§ Your task:
Extract every entry word for word.

Data shown below:

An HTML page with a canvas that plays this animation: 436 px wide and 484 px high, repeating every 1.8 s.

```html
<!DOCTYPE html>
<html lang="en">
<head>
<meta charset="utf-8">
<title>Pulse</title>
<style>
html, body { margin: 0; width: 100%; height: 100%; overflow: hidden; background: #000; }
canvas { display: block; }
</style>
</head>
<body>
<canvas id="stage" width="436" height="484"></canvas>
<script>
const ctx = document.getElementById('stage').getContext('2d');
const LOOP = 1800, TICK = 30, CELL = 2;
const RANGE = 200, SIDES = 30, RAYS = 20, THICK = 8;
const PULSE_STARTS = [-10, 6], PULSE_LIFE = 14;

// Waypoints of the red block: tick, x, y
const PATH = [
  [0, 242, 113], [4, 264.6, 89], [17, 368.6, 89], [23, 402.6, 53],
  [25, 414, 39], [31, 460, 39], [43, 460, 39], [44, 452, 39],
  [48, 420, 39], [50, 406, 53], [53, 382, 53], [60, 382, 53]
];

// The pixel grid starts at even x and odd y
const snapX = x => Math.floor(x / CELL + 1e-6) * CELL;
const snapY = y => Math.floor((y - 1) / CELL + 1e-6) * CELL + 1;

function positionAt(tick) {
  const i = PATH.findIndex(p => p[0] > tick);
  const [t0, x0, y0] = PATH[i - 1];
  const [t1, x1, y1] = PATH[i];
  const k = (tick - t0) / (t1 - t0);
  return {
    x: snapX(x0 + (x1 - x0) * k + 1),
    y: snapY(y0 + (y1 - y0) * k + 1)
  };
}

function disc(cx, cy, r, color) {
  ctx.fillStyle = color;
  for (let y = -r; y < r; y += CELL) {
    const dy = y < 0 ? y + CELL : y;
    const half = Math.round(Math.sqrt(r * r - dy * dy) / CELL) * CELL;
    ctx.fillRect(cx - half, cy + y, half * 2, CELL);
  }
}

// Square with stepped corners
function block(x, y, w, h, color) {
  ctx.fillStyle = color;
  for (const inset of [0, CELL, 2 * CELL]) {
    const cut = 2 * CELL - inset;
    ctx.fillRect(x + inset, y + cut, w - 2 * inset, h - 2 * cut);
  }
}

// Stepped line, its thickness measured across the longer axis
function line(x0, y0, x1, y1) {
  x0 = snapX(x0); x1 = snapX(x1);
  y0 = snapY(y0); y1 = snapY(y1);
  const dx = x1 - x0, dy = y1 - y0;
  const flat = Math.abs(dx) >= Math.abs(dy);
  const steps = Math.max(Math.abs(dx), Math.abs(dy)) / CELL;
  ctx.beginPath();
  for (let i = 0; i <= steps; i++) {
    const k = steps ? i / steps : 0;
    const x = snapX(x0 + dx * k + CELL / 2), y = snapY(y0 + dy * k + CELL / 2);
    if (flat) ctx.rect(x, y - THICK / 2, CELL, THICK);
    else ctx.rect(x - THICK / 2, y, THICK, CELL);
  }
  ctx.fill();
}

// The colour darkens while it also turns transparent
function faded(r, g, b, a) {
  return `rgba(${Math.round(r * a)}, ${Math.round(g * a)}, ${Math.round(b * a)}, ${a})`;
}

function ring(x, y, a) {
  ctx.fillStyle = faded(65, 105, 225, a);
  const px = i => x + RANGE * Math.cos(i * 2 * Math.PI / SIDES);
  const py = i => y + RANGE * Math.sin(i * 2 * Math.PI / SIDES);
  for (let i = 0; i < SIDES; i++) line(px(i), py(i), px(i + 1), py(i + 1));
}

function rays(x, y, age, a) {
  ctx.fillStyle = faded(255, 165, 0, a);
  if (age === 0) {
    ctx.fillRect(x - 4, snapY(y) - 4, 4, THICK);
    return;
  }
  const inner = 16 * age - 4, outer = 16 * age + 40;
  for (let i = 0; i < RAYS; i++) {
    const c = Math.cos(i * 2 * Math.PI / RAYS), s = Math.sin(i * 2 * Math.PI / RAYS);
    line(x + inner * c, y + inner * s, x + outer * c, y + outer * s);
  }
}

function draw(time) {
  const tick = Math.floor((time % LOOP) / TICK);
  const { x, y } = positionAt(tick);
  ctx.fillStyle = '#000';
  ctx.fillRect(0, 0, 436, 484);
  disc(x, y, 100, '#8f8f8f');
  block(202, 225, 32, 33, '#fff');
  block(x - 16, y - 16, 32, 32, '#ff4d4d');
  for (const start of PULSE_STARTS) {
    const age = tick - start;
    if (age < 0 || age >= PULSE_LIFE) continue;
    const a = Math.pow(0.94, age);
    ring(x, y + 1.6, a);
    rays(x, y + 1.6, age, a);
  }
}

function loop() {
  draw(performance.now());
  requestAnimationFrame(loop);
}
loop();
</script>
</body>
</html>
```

End of Data shown.

§ Answer section:
An HTML page with a canvas that plays this animation: 436 px wide and 484 px high, repeating every 1.8 s.

```html
<!DOCTYPE html>
<html lang="en">
<head>
<meta charset="utf-8">
<title>Pulse</title>
<style>
html, body { margin: 0; width: 100%; height: 100%; overflow: hidden; background: #000; }
canvas { display: block; }
</style>
</head>
<body>
<canvas id="stage" width="436" height="484"></canvas>
<script>
const ctx = document.getElementById('stage').getContext('2d');
const LOOP = 1800, TICK = 30, CELL = 2;
const RANGE = 200, SIDES = 30, RAYS = 20, THICK = 8;
const PULSE_STARTS = [-10, 6], PULSE_LIFE = 14;

// Waypoints of the red block: tick, x, y
const PATH = [
  [0, 242, 113], [4, 264.6, 89], [17, 368.6, 89], [23, 402.6, 53],
  [25, 414, 39], [31, 460, 39], [43, 460, 39], [44, 452, 39],
  [48, 420, 39], [50, 406, 53], [53, 382, 53], [60, 382, 53]
];

// The pixel grid starts at even x and odd y
const snapX = x => Math.floor(x / CELL + 1e-6) * CELL;
const snapY = y => Math.floor((y - 1) / CELL + 1e-6) * CELL + 1;

function positionAt(tick) {
  const i = PATH.findIndex(p => p[0] > tick);
  const [t0, x0, y0] = PATH[i - 1];
  const [t1, x1, y1] = PATH[i];
  const k = (tick - t0) / (t1 - t0);
  return {
    x: snapX(x0 + (x1 - x0) * k + 1),
    y: snapY(y0 + (y1 - y0) * k + 1)
  };
}

function disc(cx, cy, r, color) {
  ctx.fillStyle = color;
  for (let y = -r; y < r; y += CELL) {
    const dy = y < 0 ? y + CELL : y;
    const half = Math.round(Math.sqrt(r * r - dy * dy) / CELL) * CELL;
    ctx.fillRect(cx - half, cy + y, half * 2, CELL);
  }
}

// Square with stepped corners
function block(x, y, w, h, color) {
  ctx.fillStyle = color;
  for (const inset of [0, CELL, 2 * CELL]) {
    const cut = 2 * CELL - inset;
    ctx.fillRect(x + inset, y + cut, w - 2 * inset, h - 2 * cut);
  }
}

// Stepped line, its thickness measured across the longer axis
function line(x0, y0, x1, y1) {
  x0 = snapX(x0); x1 = snapX(x1);
  y0 = snapY(y0); y1 = snapY(y1);
  const dx = x1 - x0, dy = y1 - y0;
  const flat = Math.abs(dx) >= Math.abs(dy);
  const steps = Math.max(Math.abs(dx), Math.abs(dy)) / CELL;
  ctx.beginPath();
  for (let i = 0; i <= steps; i++) {
    const k = steps ? i / steps : 0;
    const x = snapX(x0 + dx * k + CELL / 2), y = snapY(y0 + dy * k + CELL / 2);
    if (flat) ctx.rect(x, y - THICK / 2, CELL, THICK);
    else ctx.rect(x - THICK / 2, y, THICK, CELL);
  }
  ctx.fill();
}

// The colour darkens while it also turns transparent
function faded(r, g, b, a) {
  return `rgba(${Math.round(r * a)}, ${Math.round(g * a)}, ${Math.round(b * a)}, ${a})`;
}

function ring(x, y, a) {
  ctx.fillStyle = faded(65, 105, 225, a);
  const px = i => x + RANGE * Math.cos(i * 2 * Math.PI / SIDES);
  const py = i => y + RANGE * Math.sin(i * 2 * Math.PI / SIDES);
  for (let i = 0; i < SIDES; i++) line(px(i), py(i), px(i + 1), py(i + 1));
}

function rays(x, y, age, a) {
  ctx.fillStyle = faded(255, 165, 0, a);
  if (age === 0) {
    ctx.fillRect(x - 4, snapY(y) - 4, 4, THICK);
    return;
  }
  const inner = 16 * age - 4, outer = 16 * age + 40;
  for (let i = 0; i < RAYS; i++) {
    const c = Math.cos(i * 2 * Math.PI / RAYS), s = Math.sin(i * 2 * Math.PI / RAYS);
    line(x + inner * c, y + inner * s, x + outer * c, y + outer * s);
  }
}

function draw(time) {
  const tick = Math.floor((time % LOOP) / TICK);
  const { x, y } = positionAt(tick);
  ctx.fillStyle = '#000';
  ctx.fillRect(0, 0, 436, 484);
  disc(x, y, 100, '#8f8f8f');
  block(202, 225, 32, 33, '#fff');
  block(x - 16, y - 16, 32, 32, '#ff4d4d');
  for (const start of PULSE_STARTS) {
    const age = tick - start;
    if (age < 0 || age >= PULSE_LIFE) continue;
    const a = Math.pow(0.94, age);
    ring(x, y + 1.6, a);
    rays(x, y + 1.6, age, a);
  }
}

function loop() {
  draw(performance.now());
  requestAnimationFrame(loop);
}
loop();
</script>
</body>
</html>
```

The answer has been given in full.